Pixar Storyboard Artist, Emma Coats, was once quoted as saying: "Coincidences to get characters into trouble are great; coincidences to get them out of it are cheating." Every film relies on some sort of convenience at one point or another - it's essential in progressing the story. But sometimes they take one step too far and work themselves into a corner, where the only solution to escape is through inexplicable timing and boundless illogicality. It isn't always a bad thing, and more often than not, audiences can bite their tongue and suspend their disbelief if it is achieved in a well-executed manner. Other times, it's just glaringly obvious.
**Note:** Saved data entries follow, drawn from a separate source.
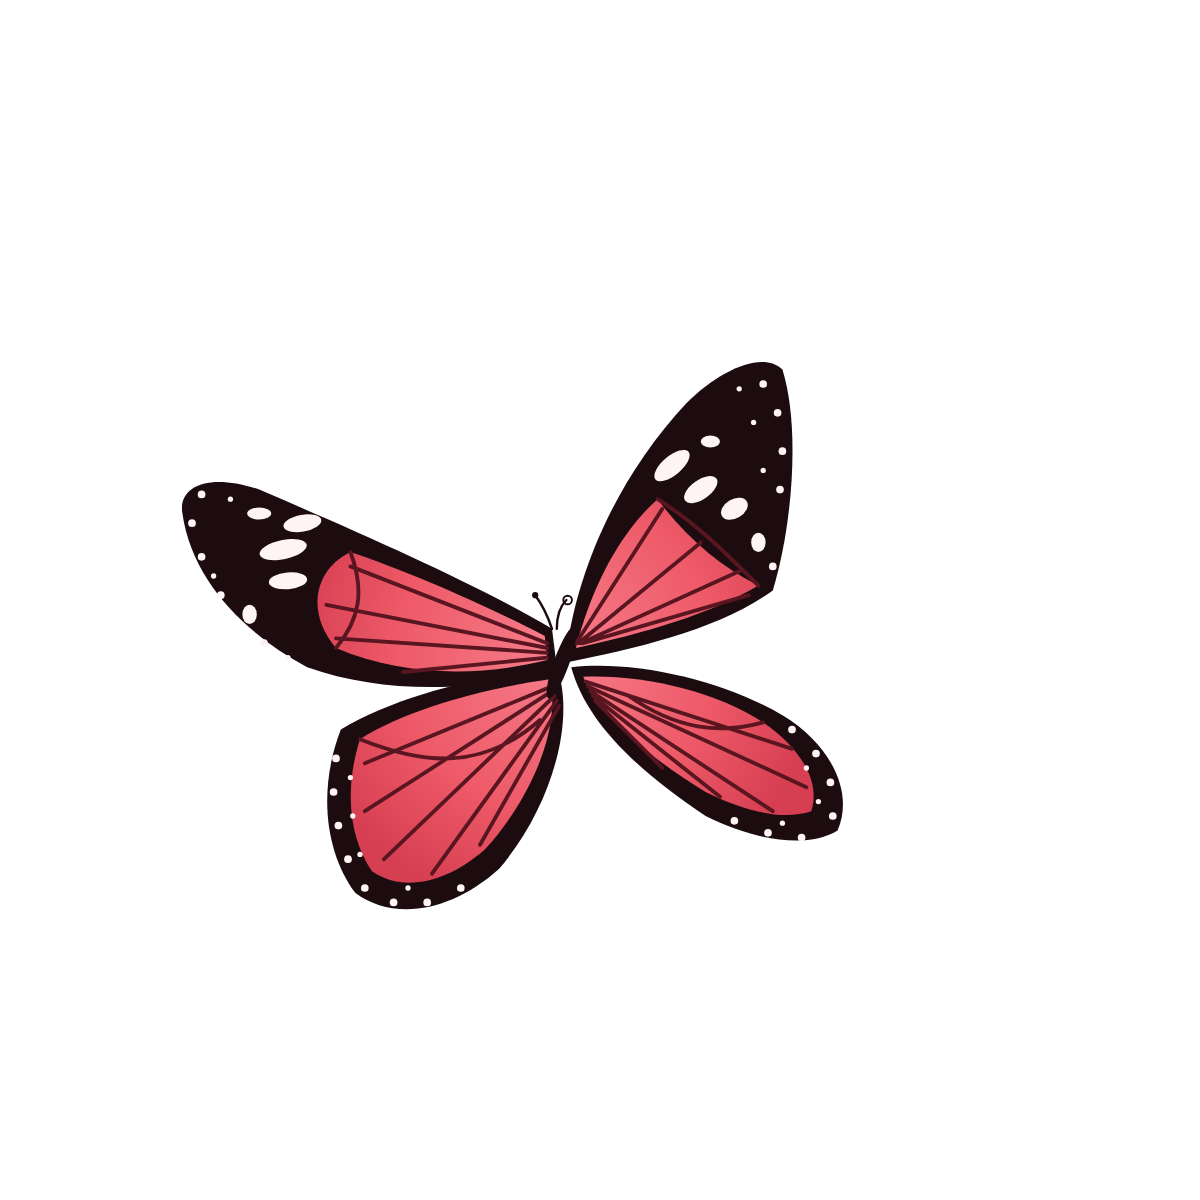
<!DOCTYPE html>
<html lang="en">
<head>
<meta charset="utf-8">
<title>Pink Butterfly</title>
<style>
  :root {
    --bg: #ffffff;
    --wing-dark: #1c0c10;
    --wing-edge: #3a1218;
    --wing-pink: #ee5a68;
    --wing-pink-light: #f77e8c;
    --wing-pink-deep: #d63f52;
    --spot: #fff4f4;
    --vein: #5a1620;
  }
  html, body {
    margin: 0;
    padding: 0;
    width: 1200px;
    height: 1200px;
    overflow: hidden;
    background: var(--bg);
  }
  .artboard {
    display: block;
    width: 1200px;
    height: 1200px;
  }
  .wing-frame { fill: var(--wing-dark); }
  .wing-fill { fill: url(#wingGlow); }
  .wing-vein { fill: none; stroke: var(--vein); stroke-width: 1.6; stroke-linecap: round; }
  .edge-spot { fill: var(--spot); }
  .body-line { fill: none; stroke: var(--wing-dark); stroke-width: 1; stroke-linecap: round; }
</style>
</head>
<body>
<svg class="artboard" viewBox="0 0 500 500" xmlns="http://www.w3.org/2000/svg" role="img" aria-label="Pink butterfly with dark wing borders and white spots">
  <defs>
    <radialGradient id="wingGlow" cx="232" cy="272" r="110" gradientUnits="userSpaceOnUse">
      <stop offset="0" stop-color="var(--wing-pink-light)"/>
      <stop offset="0.6" stop-color="var(--wing-pink)"/>
      <stop offset="1" stop-color="var(--wing-pink-deep)"/>
    </radialGradient>
    <circle id="dot" r="1.6" class="edge-spot"/>
    <circle id="dotSmall" r="1.1" class="edge-spot"/>
  </defs>

  <g class="butterfly">
    <!-- left hindwing -->
    <g class="hindwing-left">
      <path class="wing-frame" d="M232,278 C210,280 168,288 142,304 C132,330 136,356 148,372 C164,384 188,380 208,362 C230,336 240,300 232,278 Z"/>
      <path class="wing-fill" d="M229,283 C208,286 172,294 150,308 C143,330 146,350 155,363 C168,372 186,368 202,354 C222,332 234,302 229,283 Z"/>
      <path class="wing-vein" d="M230,286 L152,318 M230,288 L152,338 M231,290 L160,358 M232,292 L180,364 M233,294 L200,352 M150,308 C175,318 200,322 225,300"/>
      <g class="hindwing-left-spots">
        <use href="#dot" x="140" y="316"/><use href="#dot" x="139" y="330"/>
        <use href="#dot" x="141" y="344"/><use href="#dot" x="145" y="358"/>
        <use href="#dot" x="152" y="370"/><use href="#dot" x="164" y="376"/>
        <use href="#dot" x="178" y="376"/><use href="#dot" x="192" y="370"/>
        <use href="#dotSmall" x="146" y="324"/><use href="#dotSmall" x="147" y="340"/>
        <use href="#dotSmall" x="150" y="356"/><use href="#dotSmall" x="170" y="370"/>
      </g>
    </g>

    <!-- right hindwing -->
    <g class="hindwing-right">
      <path class="wing-frame" d="M238,278 C266,275 302,284 326,298 C346,310 356,330 349,346 C336,354 314,350 294,340 C264,320 244,300 238,278 Z"/>
      <path class="wing-fill" d="M243,282 C268,281 298,288 318,301 C334,312 342,326 338,338 C326,342 310,338 294,330 C268,314 250,298 243,282 Z"/>
      <path class="wing-vein" d="M244,284 L330,312 M245,286 L336,328 M246,288 L322,338 M247,290 L300,332 M248,292 L276,320 M318,301 C300,306 282,304 262,290"/>
      <g class="hindwing-right-spots">
        <use href="#dot" x="330" y="304"/><use href="#dot" x="340" y="314"/>
        <use href="#dot" x="346" y="326"/><use href="#dot" x="347" y="340"/>
        <use href="#dot" x="334" y="349"/><use href="#dot" x="320" y="347"/>
        <use href="#dot" x="306" y="342"/><use href="#dotSmall" x="336" y="320"/>
        <use href="#dotSmall" x="341" y="334"/><use href="#dotSmall" x="326" y="343"/>
      </g>
    </g>

    <!-- left forewing -->
    <g class="forewing-left">
      <path class="wing-frame" d="M230,262 C200,244 150,222 108,204 C88,197 74,202 76,214 C80,242 102,264 128,278 C162,290 202,288 232,278 Z"/>
      <path class="wing-fill" d="M227,265 C202,252 170,238 146,230 C130,238 128,256 140,270 C168,282 200,282 228,275 Z"/>
      <path class="wing-vein" d="M228,268 L146,236 M228,270 L136,252 M228,272 L140,266 M228,274 L168,280 M146,230 C152,246 150,258 140,270"/>
      <g class="forewing-left-spots">
        <ellipse class="edge-spot" cx="118" cy="229" rx="10" ry="4" transform="rotate(-12 118 229)"/>
        <ellipse class="edge-spot" cx="126" cy="218" rx="8" ry="3.5" transform="rotate(-10 126 218)"/>
        <ellipse class="edge-spot" cx="120" cy="242" rx="8" ry="3.5" transform="rotate(-5 120 242)"/>
        <ellipse class="edge-spot" cx="104" cy="256" rx="3" ry="4"/>
        <ellipse class="edge-spot" cx="108" cy="214" rx="5" ry="2.5"/>
        <use href="#dot" x="84" y="206"/><use href="#dot" x="80" y="218"/>
        <use href="#dot" x="84" y="232"/><use href="#dot" x="92" y="248"/>
        <use href="#dot" x="110" y="268"/><use href="#dotSmall" x="96" y="208"/>
        <use href="#dotSmall" x="89" y="240"/><use href="#dotSmall" x="120" y="274"/>
      </g>
    </g>

    <!-- right forewing -->
    <g class="forewing-right">
      <path class="wing-frame" d="M236,272 C240,240 256,200 286,168 C300,154 318,146 326,154 C333,176 331,216 322,246 C300,262 266,270 236,276 Z"/>
      <path class="wing-fill" d="M240,270 C246,246 258,222 274,208 C286,224 300,236 316,244 C296,256 268,264 240,270 Z"/>
      <path class="wing-vein" d="M240,268 L276,212 M241,268 L292,226 M242,268 L308,238 M243,268 L312,248 M274,208 C290,218 302,230 316,244"/>
      <g class="forewing-right-spots">
        <ellipse class="edge-spot" cx="280" cy="194" rx="9" ry="4" transform="rotate(-40 280 194)"/>
        <ellipse class="edge-spot" cx="292" cy="204" rx="8" ry="4" transform="rotate(-35 292 204)"/>
        <ellipse class="edge-spot" cx="306" cy="212" rx="6" ry="4" transform="rotate(-30 306 212)"/>
        <ellipse class="edge-spot" cx="296" cy="184" rx="4" ry="2.5"/>
        <ellipse class="edge-spot" cx="316" cy="226" rx="3" ry="4"/>
        <use href="#dot" x="318" y="160"/><use href="#dot" x="324" y="172"/>
        <use href="#dot" x="326" y="188"/><use href="#dot" x="325" y="204"/>
        <use href="#dot" x="322" y="236"/><use href="#dotSmall" x="308" y="162"/>
        <use href="#dotSmall" x="318" y="196"/><use href="#dotSmall" x="314" y="176"/>
      </g>
    </g>

    <!-- body and antennae -->
    <g class="body">
      <ellipse cx="234" cy="276" rx="3.2" ry="16" fill="var(--wing-dark)" transform="rotate(20 234 276)"/>
      <path class="body-line" d="M230,262 C228,256 226,252 223,248"/>
      <path class="body-line" d="M232,262 C232,256 234,252 236,250"/>
      <circle cx="223" cy="248" r="1.3" fill="var(--wing-dark)"/>
      <circle cx="236.5" cy="250" r="1.8" fill="none" stroke="var(--wing-dark)" stroke-width="0.8"/>
    </g>
  </g>
</svg>
</body>
</html>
While the films on this list aren't all necessarily bad - in fact some are very good - they employed much contradiction and convenience in order to close their narratives. They made us cringe, they made us laugh... but every single one of them made us question just how the hell it was possible as we turned to a friend and muttered: "Yeah, as if that would happen in real life!"
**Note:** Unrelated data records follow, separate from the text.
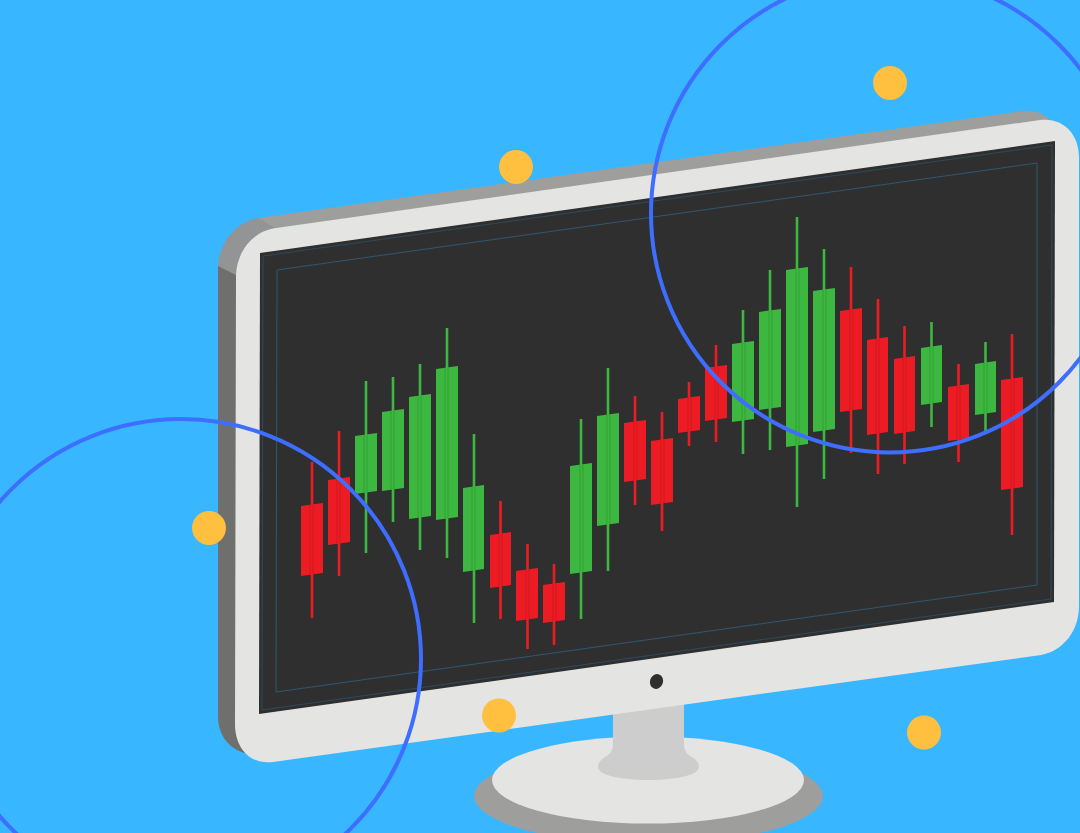
<!DOCTYPE html>
<html lang="en">
<head>
<meta charset="utf-8">
<title>Trading chart on a monitor</title>
<style>
:root {
  --sky: #38b6ff;
  --ring: #3e6eff;
  --dot: #ffbf3f;
  --case: #e4e4e3;
  --case-top: #9e9e9d;
  --case-corner: #929495;
  --case-side: #6f6f6e;
  --neck: #cecdcd;
  --screen: #2f2f2f;
  --trim: #2d5870;
  --up: #3cb73f;
  --down: #ed1c24;
}
html, body { margin: 0; overflow: hidden; background: var(--sky); }
svg { display: block; width: 1080px; height: 833px; }
.backdrop { fill: var(--sky); }
.case { fill: var(--case); }
.case-top { fill: var(--case-top); }
.case-corner { fill: var(--case-corner); }
.case-side { fill: var(--case-side); }
.neck { fill: var(--neck); }
.screen { fill: var(--screen); }
.trim { fill: none; stroke: var(--trim); stroke-width: 1; }
.up { fill: var(--up); stroke: var(--up); }
.down { fill: var(--down); stroke: var(--down); }
.bodies { stroke: none; }
.wicks { fill: none; stroke-width: 2.6; }
.seams { fill: none; stroke: #000; stroke-opacity: .22; stroke-width: .6; }
.rings { fill: none; stroke: var(--ring); stroke-width: 4; }
.dots { fill: var(--dot); }
</style>
</head>
<body>
<svg viewBox="0 0 1080 833" role="img" aria-label="Desktop monitor showing a candlestick chart">
  <rect class="backdrop" width="1080" height="833"/>

  <g id="stand">
    <ellipse class="case-top" cx="648.500" cy="796" rx="174.500" ry="48"/>
    <ellipse class="case" cx="648" cy="780" rx="156" ry="43.500"/>
    <path class="neck" d="M613 700H684V745Q684 752 690 756C696 759 699 763 699 767C699 775 677 780 648.500 780S598 775 598 767C598 763 601 759 607 756Q613 752 613 745Z"/>
  </g>

  <g id="monitor">
    <path class="case-side" d="M218 265L245 272V753C229 749 218 735 218 716Z"/>
    <path class="case-corner" d="M218 266C219 242 237 221 259 218L290 230L240 277Z"/>
    <path class="case-top" d="M258 218L1024 111Q1039 109 1051 121L1000 140L275 228Z"/>
    <path class="case" d="M236 275C237 251 253 231 276 228L1040 120C1063 117 1079 134 1079 157V606C1079 631 1063 651 1041 655L273 762C250 765 235 748 235 724Z"/>
    <polygon class="screen" points="260,253 1055,141 1054,602 259,714"/>
    <g class="trim">
      <polygon points="263,256 1052,145 1051,599 262,710" stroke-opacity=".7"/>
      <polygon points="277,270 1037,163 1037,585 276,692"/>
    </g>
    <ellipse class="screen" cx="656.500" cy="681.500" rx="6.500" ry="7.500" transform="rotate(20 656.500 681.500)"/>
  </g>

  <g id="chart">
    <g class="up">
      <path class="wicks" d="M366 381V553M393 377V522M420 364V550M447 328V558M474 434V623M581 419V619M608 368V571M743 310V454M770 270V450M797 217V507M824 249V479M931.500 322V427M985.500 342V432"/>
      <path class="bodies" d="M355 436l22-3V491l-22 3ZM382 412l22-3V488l-22 3ZM409 397l22-3V516l-22 3ZM436 369l22-3V517l-22 3ZM463 488l21-3V569l-21 3ZM570 466l22-3V571l-22 3ZM597 416l22-3V523l-22 3ZM732 344l22-3V419l-22 3ZM759 312l22-3V407l-22 3ZM786 270l22-3V444l-22 3ZM813 291l22-3V429l-22 3ZM921 348l21-3V402l-21 3ZM975 364l21-3V412l-21 3Z"/>
    </g>
    <g class="down">
      <path class="wicks" d="M312 462V618M339 431V576M500.500 501V619M527.500 544V649M554 564V645M635 396V505M662 412V531M689 382V446M716 345V442M851 267V453M878 299V474M904.500 326V464M958.500 364V462M1012 334V535"/>
      <path class="bodies" d="M301 506l22-3V573l-22 3ZM328 480l22-3V542l-22 3ZM490 535l21-3V585l-21 3ZM516 571l22-3V618l-22 3ZM543 585l22-3V620l-22 3ZM624 423l22-3V479l-22 3ZM651 441l22-3V502l-22 3ZM678 399l22-3V430l-22 3ZM705 368l22-3V418l-22 3ZM840 311l22-3V409l-22 3ZM867 340l21-3V432l-21 3ZM894 359l21-3V431l-21 3ZM948 387l21-3V438l-21 3ZM1001 380l22-3V487l-22 3Z"/>
    </g>
    <path class="seams" d="M310 505V574M313 505V574M337 479V543M340 479V543M364 435V492M367 435V492M391 411V489M394 411V489M418 396V517M421 396V517M445 368V518M448 368V518M472 487V570M475 487V570M499 534V586M502 534V586M526 570V619M529 570V619M553 584V621M556 584V621M580 465V572M583 465V572M607 415V524M610 415V524M634 422V480M637 422V480M661 440V503M664 440V503M688 398V431M691 398V431M715 367V419M718 367V419M742 343V420M745 343V420M769 311V408M772 311V408M796 269V445M799 269V445M823 290V430M826 290V430M850 310V410M853 310V410M876 339V433M879 339V433M903 358V432M906 358V432M930 347V403M933 347V403M957 386V439M960 386V439M984 363V413M987 363V413M1011 379V488M1014 379V488"/>
  </g>

  <g id="rings" class="rings">
    <circle cx="890" cy="213.500" r="239"/>
    <circle cx="181" cy="659" r="240"/>
  </g>

  <g id="dots" class="dots">
    <circle cx="890" cy="83" r="17"/>
    <circle cx="516" cy="167" r="17"/>
    <circle cx="209" cy="528" r="17"/>
    <circle cx="499" cy="715.500" r="17"/>
    <circle cx="924" cy="732.500" r="17"/>
  </g>
</svg>
</body>
</html>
8. Detective Loki Accidentally Catches The Killer In The Act - PrisonersFor the most part, Prisoners is an enjoyable film. Hugh Jackman and Jake Gyllenhaal lead a strong ensemble cast in the search for two missing girls - and we go along with vested interest. When Keller discovers the killer is dear Aunt Holly, we buy it (even if it is a little too neatly put together) and wonder how Detective Loki will come to the same conclusion. Will he piece together that her husband is the corpse under the priest's house? No, he'll stumble across her poisoning Anna when he pops over to inform her he's found her missing nephew. Seriously? This is the pay-off? Two and a half hours of solid detective work ends in him walking in at a highly-inconvenient time for Aunt Holly and a highly-convenient time for the plot. The little girl comes through safe and sound (how did Loki not crash on the way to the hospital?) and all is well... sort of; Keller still finds himself at the bottom of a literal hole after digging the metaphorical one for the entire movie.